iOS Map Containing a more Logical Route

Here you can see that iOS has mapped a more logical route directly across the bridge. I will argue this is a pretty glaring error to put someone 10 miles out their way, in this specific example it would nearly double your trip length.

 The intersection around this bridge is a mess and is under major construction so the route will be changing and I’m sure Google will eventually figure it out.  But this serves an example where iOS data is superior to Google data.

Apple’s error is a lot less complicated and a lot more dangerous.  They have connected a cul-de-sac to an adjacent road through some trees and a pool in someone’s yard.  In the following screenshots I have dropped a pin and then toggled the view mode of the map between Standard and Hybrid.

iOS Map Containing Mapping Error in Standard View

iOS Map Containing Mapping Error in Hybrid View

 Why would Apple Switch?

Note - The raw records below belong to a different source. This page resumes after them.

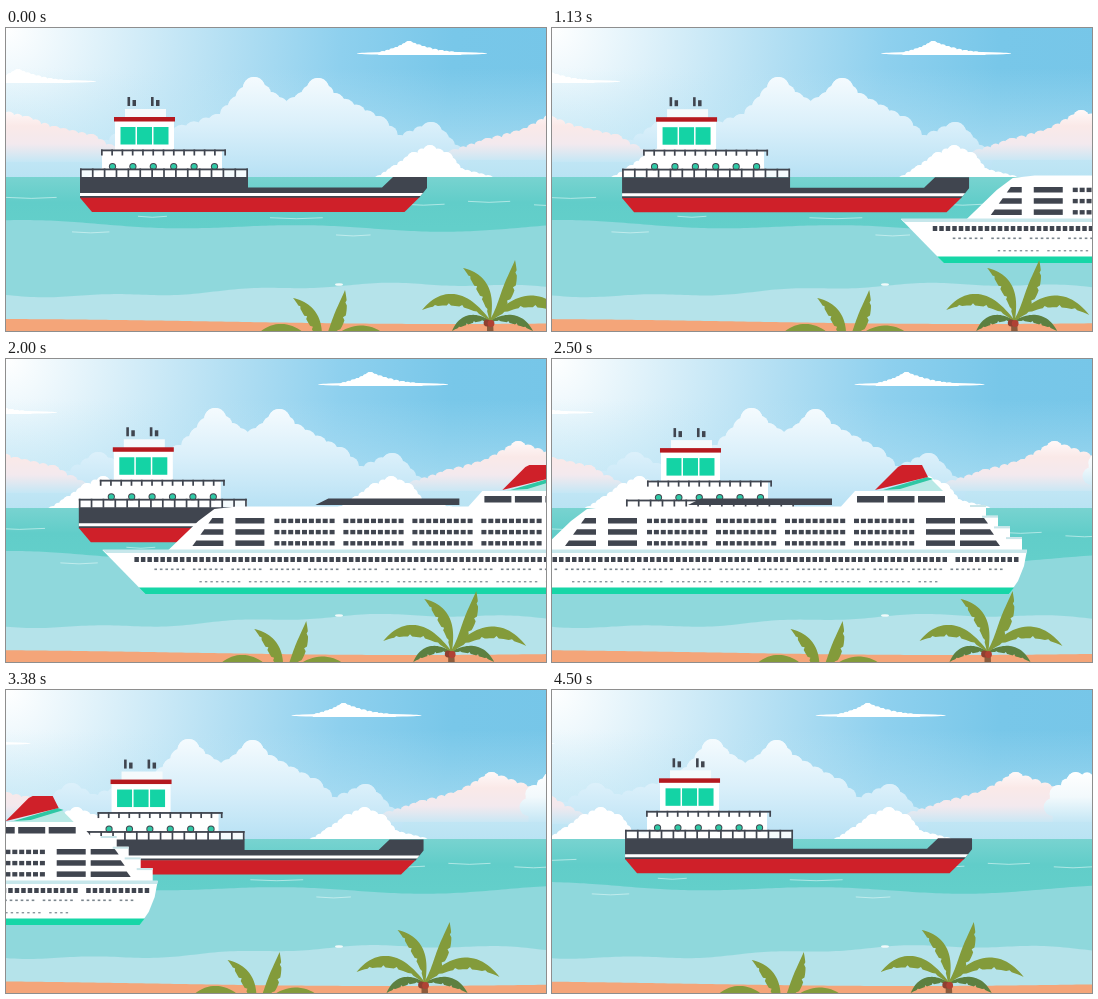
Animation of 540x303 px, one loop 4620 ms. Source, as an HTML page with a canvas:

```html
<!DOCTYPE html>
<html lang="en">
<head>
<meta charset="utf-8">
<title>Ships at sea</title>
<style>
html, body { margin: 0; width: 100%; height: 100%; overflow: hidden; background: #8fd9dc; }
canvas { display: block; width: 100vw; height: 100vh; }
</style>
</head>
<body>
<canvas id="stage" width="540" height="303"></canvas>
<script>
const W = 540, H = 303, LOOP = 4620, HORIZON = 149, TAU = Math.PI * 2;
const ctx = document.getElementById('stage').getContext('2d');
const NAVY = '#40454f', RED = '#cf2029', TEAL = '#14d3a5', LEAF = '#839b3b', SHADE = '#5d8040';

function rect(color, x, y, w, h) {
  ctx.fillStyle = color;
  ctx.fillRect(x, y, w, h);
}

function poly(color, ...p) {
  ctx.fillStyle = color;
  ctx.beginPath();
  for (let i = 0; i < p.length; i += 2) ctx.lineTo(p[i], p[i + 1]);
  ctx.closePath();
  ctx.fill();
}

function disc(color, x, y, rx, ry = rx) {
  ctx.fillStyle = color;
  ctx.beginPath();
  ctx.ellipse(x, y, rx, ry, 0, 0, TAU);
  ctx.fill();
}

function shaded(gradient, ...colors) {
  colors.forEach((c, i) => gradient.addColorStop(i / (colors.length - 1), c));
  return gradient;
}

function fade(y0, y1, ...colors) {
  return shaded(ctx.createLinearGradient(0, y0, 0, y1), ...colors);
}

function random(seed) {
  return () => (seed = seed * 16807 % 2147483647) / 2147483647;
}

// Puffs of up to the given radius follow an outline above a flat base.
function cloud(color, base, radius, ...outline) {
  const rnd = random(77), puffs = [];
  for (let i = 0; i + 3 < outline.length; i += 2) {
    const [x0, y0, x1, y1] = outline.slice(i, i + 4);
    const n = Math.ceil(Math.hypot(x1 - x0, y1 - y0) / (radius * 1.3));
    for (let k = 0; k <= n; k++) {
      const r = radius * (k % n ? 0.65 + 0.35 * rnd() : 1);
      puffs.push([x0 + (x1 - x0) * k / n, y0 + (y1 - y0) * k / n + r, r]);
    }
  }
  ctx.save();
  ctx.beginPath();
  ctx.rect(-200, 0, 1200, base);
  ctx.clip();
  ctx.fillStyle = color;
  ctx.beginPath();
  ctx.moveTo(puffs[0][0], base);
  for (const [x, y, r] of puffs) ctx.lineTo(x, y - r * 0.5);
  ctx.lineTo(puffs[puffs.length - 1][0], base);
  ctx.fill();
  for (const [x, y, r] of puffs) disc(color, x, y, r);
  ctx.restore();
}

function wisp(x, y) {
  cloud('#fff', y, 5, x + 26, y - 4, x + 40, y - 8, x + 52, y - 14, x + 66, y - 9, x + 84, y - 5, x + 100, y - 3);
  disc('#fff', x + 65, y - 1.6, 65, 1.7);
}

function sky(pan) {
  const light = ctx.createRadialGradient(0, 0, 0, 0, 0, 560);
  rect(shaded(light, '#ffffff', '#d9eff9', '#b3dff3', '#8ed0ee', '#78c7e9', '#76c6e8'), 0, 0, W, HORIZON);
  rect(fade(40, HORIZON, 'rgba(190,230,245,0)', 'rgba(190,230,245,.75)'), 0, 0, W, HORIZON);
  ctx.save();
  ctx.translate(-pan, 0);

  cloud(fade(48, HORIZON, '#f5fbfe', '#d9effa', '#b7e1f4'), HORIZON, 11,
    90, 118, 131, 93, 152, 104, 212, 86, 233, 68, 248, 49, 264, 64, 280, 74,
    298, 64, 312, 50, 328, 65, 372, 88, 393, 107, 425, 94, 456, 124);

  const haze = fade(105, HORIZON, '#cdeaf7', '#b9e3f3');
  cloud(haze, HORIZON, 11, -15, 108, 60, 115, 100, 130);
  cloud(haze, HORIZON, 11, 472, 128, 540, 114, 650, 108);

  const blush = fade(80, 134, '#fffafa', '#fae9e8', '#f3e9ee', '#c5e7f5');
  cloud(blush, 134, 8, -14, 79, 20, 88, 48, 98, 85, 106, 112, 121);
  cloud(blush, 132, 8, 449, 121, 482, 110, 520, 100, 551, 82, 590, 96);
  cloud(fade(82, 132, '#ffffff', '#f2f9fc', '#c5e7f5'), 132, 9, 588, 108, 594, 95, 611, 82, 645, 83);

  for (const x of [136, 424]) {
    cloud('#fff', HORIZON, 7, x - 50, 147, x - 34, 137, x - 16, 124, x, 117, x + 16, 124, x + 30, 140, x + 58, 147);
  }
  wisp(351, 27);
  wisp(-40, 55);
  ctx.restore();
}

function band(color, wave) {
  ctx.fillStyle = color;
  ctx.beginPath();
  ctx.moveTo(0, H);
  for (let x = 0; x <= W; x += 4) ctx.lineTo(x, wave(x));
  ctx.lineTo(W, H);
  ctx.fill();
}

function sea(pan) {
  const drift = pan * 0.3, rnd = random(4211);
  rect(fade(HORIZON, 200, '#78d3d0', '#61cdc9', '#63cfca'), 0, HORIZON, W, H);
  band('#8fd8dc', x => 198 + 3 * Math.sin((x + drift) / 45 - 2) - 3 * Math.cos((x + drift) / 125));
  ctx.strokeStyle = 'rgba(225,248,247,.6)';
  ctx.lineWidth = 1;
  for (let i = 0; i < 9; i++) {
    const x = i * 66 - drift, y = 168 + 42 * rnd(), w = 28 + 25 * rnd();
    ctx.beginPath();
    ctx.moveTo(x, y);
    ctx.quadraticCurveTo(x + w / 2, y + 2, x + w, y);
    ctx.stroke();
  }
  band('#b5e3ea', x => 262 + 6 * Math.cos(x / 110 - 0.6) + 1.5 * Math.sin((x + drift) / 22));
  disc('#f1fafa', 333, 256.5, 4, 1.3);
  band('#f4a579', x => 293.5 + 2.5 * Math.sin((x + pan) / 150 - 1.4));
}

function rail(x0, x1, y, h, gaps) {
  rect(NAVY, x0, y, x1 - x0, 1.8);
  for (let i = 0; i <= gaps; i++) rect(NAVY, x0 + (x1 - x0 - 1.7) * i / gaps, y, 1.7, h);
}

function ferry(t) {
  const a = t / 2450 * TAU;
  ctx.save();
  ctx.translate(2 * Math.cos(a) - 2, 0.8 * Math.sin(a));
  for (const x of [121.5, 145]) {
    rect(NAVY, x, 69, 2.6, 9);
    rect(NAVY, x + 5, 72, 3.5, 6);
  }
  rect('#f5fafc', 119, 81, 41, 9);
  rect('#fff', 109, 92, 59, 31);
  rect('#b5191f', 108, 89, 61, 4.5);
  for (let i = 0; i < 3; i++) rect(TEAL, 114.5 + i * 16.5, 99, 15, 17.5);
  rect('#fff', 96, 123, 120, 27);
  rail(95, 220, 121.5, 6, 12);
  rect('rgba(255,255,255,.85)', 74, 141, 168, 8);
  for (let i = 0; i < 6; i++) {
    disc(NAVY, 106.5 + i * 20.4, 138.5, 3.6);
    disc('#31c9a6', 106.5 + i * 20.4, 138.5, 2.6);
  }
  rail(74, 242, 140.5, 9, 14);
  poly(NAVY, 74, 149, 242, 149, 242, 159.5, 376, 159.5, 387, 149, 421, 149, 421, 160, 413, 170, 74, 170);
  poly('#fff', 74, 165, 417, 165, 414.5, 168, 74, 168);
  poly(RED, 74, 169.8, 413, 169.8, 398.5, 184, 86, 184);
  ctx.restore();
}

// Smooth curve through the bow's position at a few moments (in seconds).
const course = [[0.63, 485], [1.5, 247], [2.5, -77], [3.38, -402], [3.88, -545]];

function bowAt(t) {
  return course.reduce((sum, [ti, x]) =>
    sum + course.reduce((p, [tj]) => tj === ti ? p : p * (t - tj) / (ti - tj), x), 0);
}

function row(color, x, y, count, pitch, w, h, gapEvery) {
  for (let i = 0; i < count; i++) {
    if (i % gapEvery !== gapEvery - 1) rect(color, x + i * pitch, y, w, h);
  }
}

function liner(t) {
  ctx.save();
  ctx.translate(bowAt(t / 1000), 0);

  poly('#b9e9e6', 403, 132, 455, 119, 468, 132);
  poly('#2fc7a4', 408, 131, 452, 118, 458, 120, 425, 130);
  poly(RED, 400, 131, 423, 108, 427, 106, 447, 106, 453, 118);

  poly('#fff', 66, 191, 96, 162, 112, 150, 134, 147.5, 366, 147.5, 380, 132, 473, 132, 485, 146, 515, 191);
  for (let i = 0; i < 4; i++) {
    const right = 511 + i * 12, y = 146 + i * 10.7;
    rect('#fff', 440, y, right - 440, 191 - y);
    rect('#c9e5e9', right - 16, y, 16, 2);
  }
  poly(NAVY, 213, 146, 226, 139.5, 357, 139.5, 357, 146);
  row(NAVY, 382, 137, 3, 30.5, 27, 6.5, 9);

  for (let i = 0; i < 3; i++) {
    const y = 159 + i * 11.2, left = 106 - i * 8;
    poly(NAVY, left + 4, y, 121, y, 121, y + 5.5, left, y + 5.5);
    rect(NAVY, 133, y, 29, 5.5);
    row(NAVY, 172, y + 0.7, 39, 6.9, 5, 4.4, 10);
    rect(NAVY, 451, y, 29, 5.5);
    poly(NAVY, 485, y, 509 + i * 6, y, 513 + i * 6, y + 5.5, 485, y + 5.5);
  }

  poly('#fff', 0, 191, 552, 191, 549, 207, 543, 222, 534, 235, 43, 235);
  poly('#c7e7eb', 0, 190.5, 552, 190.5, 551.5, 194, 4, 194);
  poly('#16d6a7', 36.5, 228.5, 539, 228.5, 534, 235, 43, 235);
  row(NAVY, 32, 198, 79, 6.5, 4.5, 5, 69);
  row('#7b858d', 52, 209.5, 87, 5.5, 2.6, 1.6, 7);
  row('#8b959c', 97, 222, 67, 5.5, 2.4, 1.4, 9);
  ctx.restore();
}

// A curved leaf, smooth on one edge and notched on the other.
function frond(color, cx, cy, tx, ty, width) {
  const n = 28, a = [], b = [], notched = tx < 0 ? -1 : 1;
  for (let i = 0; i <= n; i++) {
    const u = i / n, v = 1 - u;
    const x = 2 * u * v * cx + u * u * tx, y = 2 * u * v * cy + u * u * ty;
    const dx = v * cx + u * (tx - cx), dy = v * cy + u * (ty - cy);
    const len = Math.hypot(dx, dy);
    const w = width * Math.sin(Math.PI * Math.pow(u, 1.2)) + 0.8 * v;
    const cut = i % 6 === 5 ? 0.6 : 1;
    const wa = w * (notched > 0 ? cut : 1), wb = w * (notched < 0 ? cut : 1);
    a.push(x - dy / len * wa, y + dx / len * wa);
    b.unshift(x + dy / len * wb, y - dx / len * wb);
  }
  poly(color, ...a, ...b);
}

function palm(x, y) {
  ctx.save();
  ctx.translate(x, y);
  poly('#8b5b3c', -3, 0, 3, 0, 4, 20, -3, 20);
  frond(SHADE, -22, -8, -38, 10, 4);
  frond(SHADE, 25, -8, 43, 10, 4);
  frond(LEAF, -34, -36, -68, -11, 5.5);
  frond(LEAF, 38, -36, 75, -6, 5.5);
  frond(LEAF, 0, -36, -27, -53, 5.5);
  frond(LEAF, 22, -26, 25, -61, 5.5);
  disc('#8d4030', -3, 2, 3.4);
  disc('#b04234', 1, 2.5, 3.4);
  ctx.restore();
}

function draw(now) {
  const t = now % LOOP;
  // The picture advances in eighths of a second.
  let step = Math.floor(t / 125);
  if (Math.round(step * 12.5) * 10 > t) step--;
  const time = step * 125, pan = time * 0.0194;
  sky(pan);
  sea(pan);
  ferry(time);
  liner(time);
  palm(314 - pan, 323);
  palm(484 - pan, 293);
}

const start = performance.now();
function tick() {
  draw(performance.now() - start);
  requestAnimationFrame(tick);
}
tick();
</script>
</body>
</html>
```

 It’s no secret that Apple and Google are in the midst of a rough patch in their relationship.  So is Apple sacrificing the end user experience just to punish Google?  I don’t believe the answer is clear-cut either way.  Clearly the map quality on iOS devices has been reduced so the user experience has clearly been negatively affected in that way.  However the launch of the new mapping application also includes turn-by-turn navigation that users have been wanting and competing Android devices have had for a year or more.  It’s rumored that Apple and Google couldn’t come to terms on Google providing this sought-after feature.

Does the gain of turn-by-turn out-weigh the mapping errors?  I think that largely depends upon how you use your device.  If you use it primarily to find locations prior to driving, Yes your user experience has been sacrificed by the fighting couple.  If you use it to get directions while you’re driving the switch is probably a net gain.